Among graduating high school seniors in families who had an average of $76 in their checking accounts, the numbers of those going to college went up to 34 percent, as compared with 27 percent in the control group. Three years out, these students seem to be persisting in college—the treatment group was 8 percentage points more likely to remain enrolled in college two years in a row in comparison to the control group.
In another information experiment involving 529 college plans, Long and a colleague tested if families would save more for college. Their findings reveal that just providing information and streamlined assistance were not enough. The only participants to open accounts were those in a treatment group that received information, assistance, and the $50 opening deposit for an account. Perhaps most interesting, Long continued, is that one-third of the group that opened accounts also went on to set up automatic contributions without any further assistance.
“Information is not always going to be enough,” Long said, especially when it comes to more complex processes. “Proactive research and outreach are always going to be absolutely necessary.”
Two-Year vs. Four-Year Colleges
Following the presentations, audience members asked the panelists a wide variety of questions, including one from a congressional staffer about the emphasis on four-year colleges and whether policies for two-year community colleges should get a closer look given that they seem to be a more affordable option for low-income families.
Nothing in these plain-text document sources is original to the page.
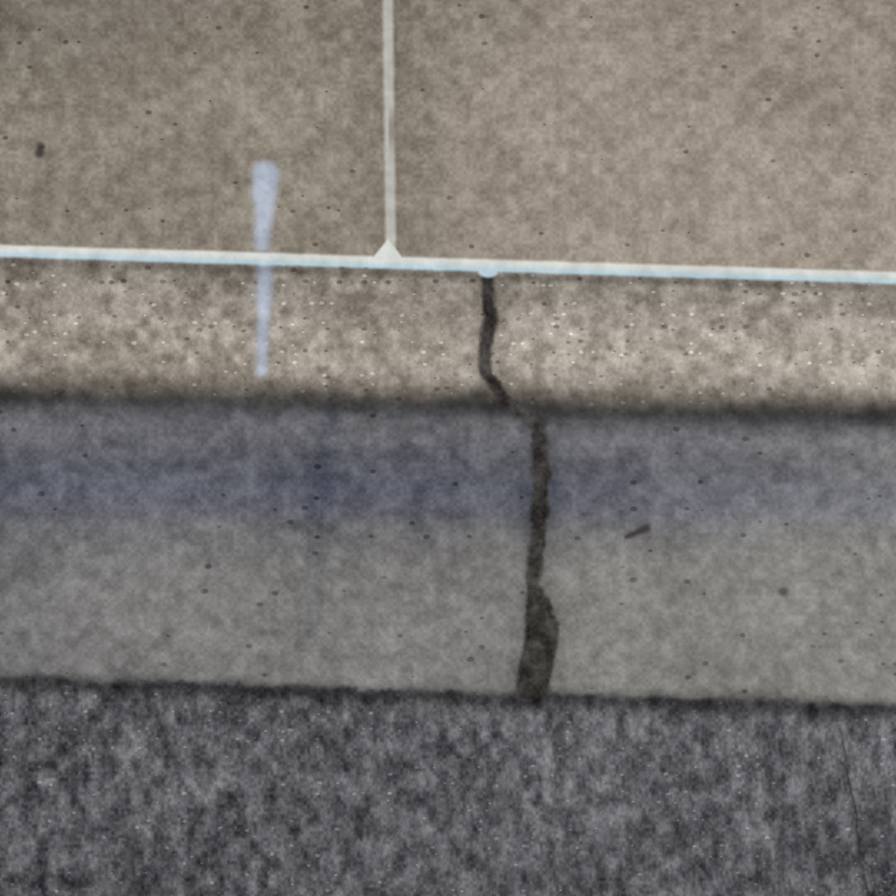
Reproduce this texture procedurally as a Shadertoy shader.

```glsl
float hash(vec2 p) {
    return fract(sin(dot(p, vec2(127.1, 311.7))) * 43758.545);
}

float noise(vec2 p) {
    vec2 i = floor(p), f = fract(p);
    f = f * f * (3.0 - 2.0 * f);
    return mix(mix(hash(i), hash(i + vec2(1, 0)), f.x),
               mix(hash(i + vec2(0, 1)), hash(i + vec2(1, 1)), f.x), f.y);
}

float fbm(vec2 p) {
    float sum = 0.0, amp = 0.5;
    for (int i = 0; i < 5; i++) {
        sum += amp * noise(p);
        p = mat2(1.6, 1.2, -1.2, 1.6) * p + 7.3;
        amp *= 0.55;
    }
    return sum / 1.06;
}

// 1 inside, 0 outside, with an edge of the given softness
float cover(float d, float soft) {
    return 1.0 - smoothstep(-soft, soft, d);
}

// Distance to a tapering segment; z holds the half width
float taper(vec2 p, vec3 a, vec3 b) {
    vec2 ab = b.xy - a.xy;
    float t = clamp(dot(p - a.xy, ab) / dot(ab, ab), 0.0, 1.0);
    return length(p - a.xy - ab * t) - mix(a.z, b.z, t);
}

float crackDistance(vec2 p) {
    vec3 path[11] = vec3[11](
        vec3(.545, .695, .006), vec3(.548, .645, .008), vec3(.541, .612, .008),
        vec3(.544, .582, .007), vec3(.561, .555, .006), vec3(.601, .523, .008),
        vec3(.604, .453, .009), vec3(.599, .388, .009), vec3(.596, .349, .007),
        vec3(.604, .302, .018), vec3(.594, .236, .020));
    float d = 1.0;
    for (int i = 0; i < 10; i++) d = min(d, taper(p, path[i], path[i + 1]));
    return d;
}

// Sparse pits or chips, one candidate per grid cell
float specks(vec2 p, float cells, float density) {
    vec2 id = floor(p * cells), f = fract(p * cells);
    vec2 centre = 0.3 + 0.4 * vec2(hash(id + 3.1), hash(id + 8.7));
    float r = 0.08 + 0.18 * hash(id + 5.3);
    return step(1.0 - density, hash(id)) * cover(length((f - centre) * vec2(1, 1.4)) - r, 0.12);
}

void mainImage(out vec4 fragColor, in vec2 fragCoord) {
    vec2 uv = fragCoord / iResolution.xy;
    float px = 1.0 / iResolution.y;
    float cloud = fbm(uv * 9.0) - 0.5;
    float grit = fbm(uv * 75.0) - 0.5;
    float grain = noise(uv * 270.0) - 0.5;
    float wobble = (fbm(uv * 42.0 + 20.0) - 0.5) * 0.012;

    // Heights above the paint line, the curb foot and the gutter edge
    float line = uv.y - (0.720 - 0.030 * uv.x);
    float foot = uv.y - (0.560 - 0.018 * uv.x - 0.004 * smoothstep(0.5, 0.65, uv.x)) + wobble * 0.5;
    float kerb = uv.y - (0.244 - 0.031 * uv.x) + wobble;

    // Sidewalk slabs and curb face
    vec3 slab = mix(vec3(.535, .505, .46), vec3(.595, .555, .505), smoothstep(0.0, 0.75, uv.x));
    slab *= 1.0 - 0.10 * smoothstep(0.85, 1.0, uv.y) * (1.0 - uv.x);
    slab *= 1.0 - 0.10 * exp(-abs(uv.x - 0.435) * 30.0) * step(0.0, line);
    vec3 face = mix(vec3(.56, .53, .49), vec3(.61, .58, .54), uv.x);
    face *= 0.91 + 0.18 * smoothstep(0.16, 0.06, foot);
    vec3 col = mix(face, slab, cover(-line, px));
    col += 0.10 * cloud + 0.22 * grit + 0.07 * grain;
    float faceArea = cover(line, px);
    col += faceArea * (0.18 * grit + 0.16 * specks(uv + 0.4, 90.0, 0.16));
    col -= 0.15 * specks(uv, 75.0, 0.05 + 0.12 * faceArea);

    // Gutter pan, darker and bluer below the curb
    float depth = -foot;
    vec3 gutter = mix(vec3(.375, .375, .39), mix(vec3(.465, .46, .46), vec3(.53, .52, .50), uv.x),
                      smoothstep(0.04, 0.20, depth + 0.10 * (uv.x - 0.5) + 0.08 * cloud));
    gutter += vec3(-.025, -.015, .015) * exp(-pow((depth - 0.10) / 0.04, 2.0));
    gutter += 0.05 * exp(-pow((depth - 0.035) / 0.018, 2.0));
    float stain = uv.x - 0.343 - 0.10 * (uv.y - 0.27);
    gutter -= vec3(.045, .04, .03) * exp(-pow(stain / 0.014, 2.0)) * smoothstep(0.25, 0.33, uv.y);
    gutter += 0.08 * cloud + 0.20 * grit + 0.06 * grain - 0.12 * specks(uv + 0.7, 65.0, 0.08);
    col = mix(col, gutter, cover(foot, 0.012));

    // Shadow at the curb foot
    float shade = exp(-pow(foot / (foot > 0.0 ? 0.022 : 0.014), 2.0));
    col *= 1.0 - (0.45 + 0.4 * cloud) * shade;

    // Asphalt with coarse upright grain
    float stones = fbm(uv * vec2(85, 55) + 31.0) - 0.5;
    vec3 asphalt = vec3(.345, .345, .36) + 0.10 * cloud + 0.42 * stones + 0.12 * grain;
    asphalt += 0.05 * smoothstep(0.3, 1.0, uv.x) * smoothstep(0.0, 0.2, uv.y);
    asphalt += 0.13 * specks(uv + 0.2, 100.0, 0.12);
    float hairline = abs(uv.x - 0.970 + 0.17 * uv.y + wobble) - 0.001;
    asphalt *= 1.0 - 0.4 * cover(hairline, 0.003) * cover(uv.y - 0.19, 0.02);
    col = mix(col, asphalt, cover(kerb, 0.004));
    col *= 1.0 - 0.40 * exp(-pow((kerb + 0.006) / 0.010, 2.0));

    // Crack through curb and gutter
    float crack = crackDistance(uv + vec2(wobble, wobble * 0.5));
    col *= 1.0 - 0.15 * exp(-max(crack, 0.0) * 120.0) * cover(line, 0.01) * cover(-kerb, 0.01);
    vec3 cavity = vec3(.215, .205, .195) + 0.30 * grit + 0.06 * grain;
    col = mix(col, cavity, 0.92 * cover(crack, 0.0035));

    // Isolated stains and a twig
    float marks = cover(taper(uv, vec3(.044, .829, .005), vec3(.045, .836, .004)), 0.004);
    marks = max(marks, cover(taper(uv, vec3(.699, .401, .002), vec3(.721, .410, .004)), 0.003));
    marks = max(marks, 0.7 * cover(length(uv - vec2(.874, .340)) - 0.005, 0.004));
    col = mix(col, vec3(.23, .21, .20), 0.85 * marks);

    // Sprayed survey mark
    float spray = taper(uv + wobble * 0.5, vec3(.296, .806, .015), vec3(.293, .728, .008));
    spray = min(spray, taper(uv + wobble * 0.5, vec3(.296, .708, .009), vec3(.291, .586, .006)));
    col = mix(col, vec3(.70, .74, .81) + 0.2 * grit, 0.88 * cover(spray, 0.007));

    // Filled joints with a flare where they meet
    float upright = abs(uv.x - 0.436 + 0.003 * (uv.y - 0.72) / 0.28) - 0.0058;
    float above = step(0.0, line);
    vec3 sealant = vec3(.72, .71, .69) + 0.16 * grit;
    sealant = mix(sealant, vec3(.52, .48, .44), 0.7 * cover(abs(uv.y - 0.855) - 0.018, 0.015) * cover(0.434 - uv.x, 0.002));
    col = mix(col, sealant, above * cover(upright, 0.002 + px));
    float flare = max(abs(uv.x - 0.433) + 0.8 * line - 0.021, -line);
    float bead = length((uv - vec2(.545, .700)) * vec2(0.8, 1)) - 0.010;
    float stripe = min(abs(line) - 0.0068 + wobble * 0.15, min(flare, bead));
    col *= 1.0 - 0.18 * exp(-pow((line + 0.012) / 0.005, 2.0));
    vec3 paint = mix(vec3(.72, .81, .85), vec3(.83, .84, .82), smoothstep(-0.005, 0.003, line));
    col = mix(col, paint + 0.16 * grit, cover(stripe, 0.0015 + px));

    fragColor = vec4(clamp(col, 0.0, 1.0), 1.0);
}
```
Long responded that college match is an important element of the process and that it is not necessarily about favoring one type over the other. Rather, families tend to make better decisions about what to do if they are fully informed about their options.
Rosenbaum added that one needs to be careful when looking at colleges—and in particular two-year colleges—as there is great variation in completion rates and earnings and employment rates for different programs within the same institutions.
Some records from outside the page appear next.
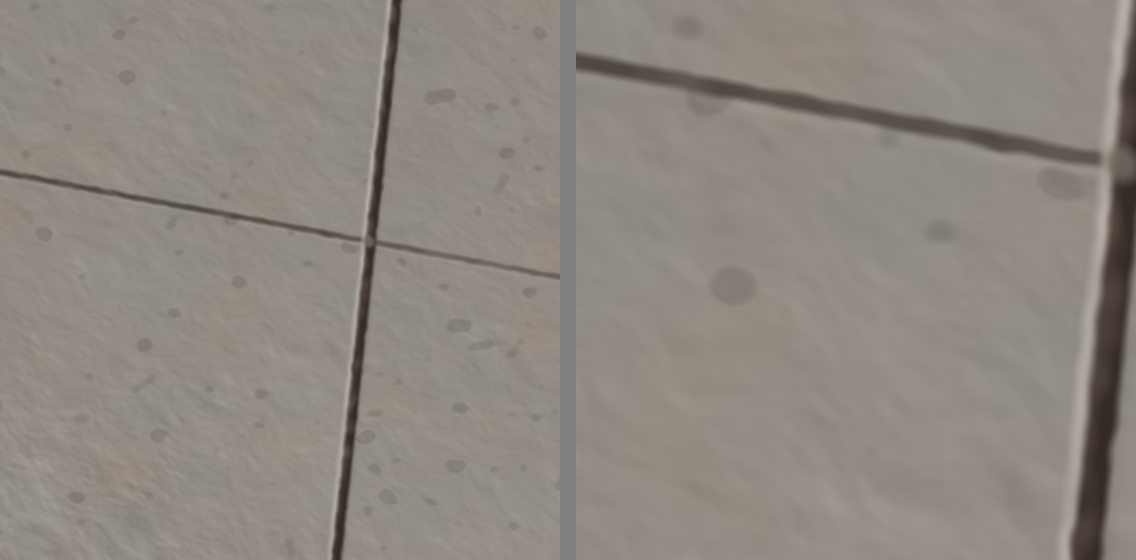
Left, the full canvas; right, a detail of the centre.
Reproduce this texture procedurally as a Shadertoy shader.

```glsl
// Four stone floor tiles meeting at one skewed crossing of worn, dirty joints.
// The joints are signed distances to two slanted lines; the stone grain is
// layered cellular noise, stretched along a diagonal and lit as a relief.

vec2 hash2(vec2 p) {
    return fract(sin(vec2(dot(p, vec2(127.1, 311.7)), dot(p, vec2(269.5, 183.3)))) * 4375.85);
}

// Cellular noise: one soft bump or dent scattered in each cell, about -1 to 1
float bumps(vec2 p) {
    vec2 cell = floor(p);
    float sum = 0.0;
    for (int j = -1; j <= 1; j++)
    for (int i = -1; i <= 1; i++) {
        vec2 id = cell + vec2(i, j);
        vec2 d = p - id - hash2(id);
        float k = max(1.0 - dot(d, d), 0.0);
        sum += (hash2(id + 37.0).x * 2.0 - 1.0) * k * k * k;
    }
    return sum;
}

// Height of the stone surface, with grain running down to the right
float stoneHeight(vec2 p) {
    vec2 q = mat2(0.83, 0.56, -0.56, 0.83) * p;
    q = vec2(0.83 * p.x - 0.56 * p.y, 0.56 * p.x + 0.83 * p.y);
    q += 0.004 * sin(q.yx * 43.0 + 2.0 * sin(q * 19.0));
    float h = 0.0, amp = 1.0;
    vec2 freq = vec2(17.0, 27.0);
    for (int i = 0; i < 4; i++) {
        h += amp * bumps(q * freq + float(i) * 17.3);
        freq *= 1.8;
        amp *= 0.6;
    }
    return h;
}

// Soft band of half width w around d = 0
float band(float d, float w, float soft) {
    return 1.0 - smoothstep(w - soft, w + soft, abs(d));
}

void mainImage(out vec4 fragColor, in vec2 fragCoord) {
    vec2 uv = fragCoord / iResolution.xy;
    float px = 1.0 / iResolution.y;

    // Stone: relief lit from the upper right, rougher in the lower left corner
    float h = stoneHeight(uv);
    float relief = h - stoneHeight(uv + vec2(0.004, 0.005));
    float rough = 0.75 + 0.7 * smoothstep(0.75, 0.1, length(uv * vec2(1.0, 1.3)));
    vec3 col = vec3(0.570, 0.546, 0.515);
    col += rough * (0.034 * relief + 0.010 * h);

    // Broad light, and patches drifting between pinkish and greenish grey
    col += 0.012 * (0.5 - uv.y) + 0.008 * bumps(uv * 5.0 + 3.0);
    col += vec3(0.012, -0.002, -0.006) * bumps(uv * vec2(9.0, 12.0) + 8.0);

    // Sparse dark pits
    float pit = smoothstep(0.62, 0.95, bumps(uv * vec2(28.0, 36.0) + 51.0));
    col *= 1.0 - 0.10 * pit;

    // Signed distances to the joints, with slightly chipped edges
    float chip = 0.0012 * bumps(uv * 70.0);
    float across = (uv.y - 0.693 + 0.188 * uv.x) * 0.983 + chip;
    float upright = (uv.x - 0.601 - 0.1085 * uv.y) * 0.994 + chip;

    // Thin joint: dark on the left, paler with dust on the right
    float dirt = bumps(uv * vec2(38.0, 20.0) + 5.0);
    vec3 thinGrout = mix(vec3(0.29, 0.26, 0.235), vec3(0.42, 0.39, 0.36),
        clamp(0.15 + 0.65 * smoothstep(0.35, 0.9, uv.x) + 0.45 * dirt, 0.0, 1.0));
    col += 0.025 * band(across + 0.009, 0.002, 0.004);
    col = mix(col, thinGrout, 0.92 * band(across, 0.0047, 0.0025 + px));

    // Wide joint: soft shadow, pale bevel on the left, dark brown groove
    float wear = bumps(uv * vec2(55.0, 42.0) + 21.0);
    col *= 1.0 - 0.09 * band(upright - 0.008, 0.004, 0.009);
    vec3 bevel = vec3(0.70, 0.675, 0.64) + 0.05 * wear;
    col = mix(col, bevel, 0.85 * band(upright + 0.0135, 0.0035, 0.0035 + px));
    vec3 groove = mix(vec3(0.19, 0.15, 0.135), vec3(0.35, 0.30, 0.27),
        clamp(0.25 + 0.6 * wear + 55.0 * (-upright - 0.002), 0.0, 1.0));
    col = mix(col, groove, 0.96 * band(upright, 0.0085, 0.003 + px));

    // Dusty grout fills the crossing
    float crossing = smoothstep(0.016, 0.005, length(vec2(upright + 0.004, across)));
    col = mix(col, vec3(0.47, 0.45, 0.41) + 0.08 * wear, 0.75 * crossing);

    fragColor = vec4(clamp(col, 0.0, 1.0), 1.0);
}
```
Figlio, an expert on K–12 accountability, noted that the question also raised the issues of ratings and accountability, a hotly debated topic in education. As challenging as it is “to get K-12 accountability right,” he said, it is “a higher order of magnitude still” for higher education due to all the different possibilities for outcomes, program types, etc.
“I think it’s absolutely important that we try our hardest to get those types of policies right,” Figlio concluded, “so we’re providing the right information to people to support all those different types of choices they might be making."
James Rosenbaum is an IPR fellow and professor of education and social policy and of sociology at Northwestern University. Sarah Turner is University Professor of Economics and Education at the University of Virginia. Bridget Terry Long is Academic Dean and Xander Professor of Education at the Harvard Graduate School of Education. David Figlio is Orrington Lunt Professor of Education and Social Policy and of Economics at Northwestern University, and IPR director.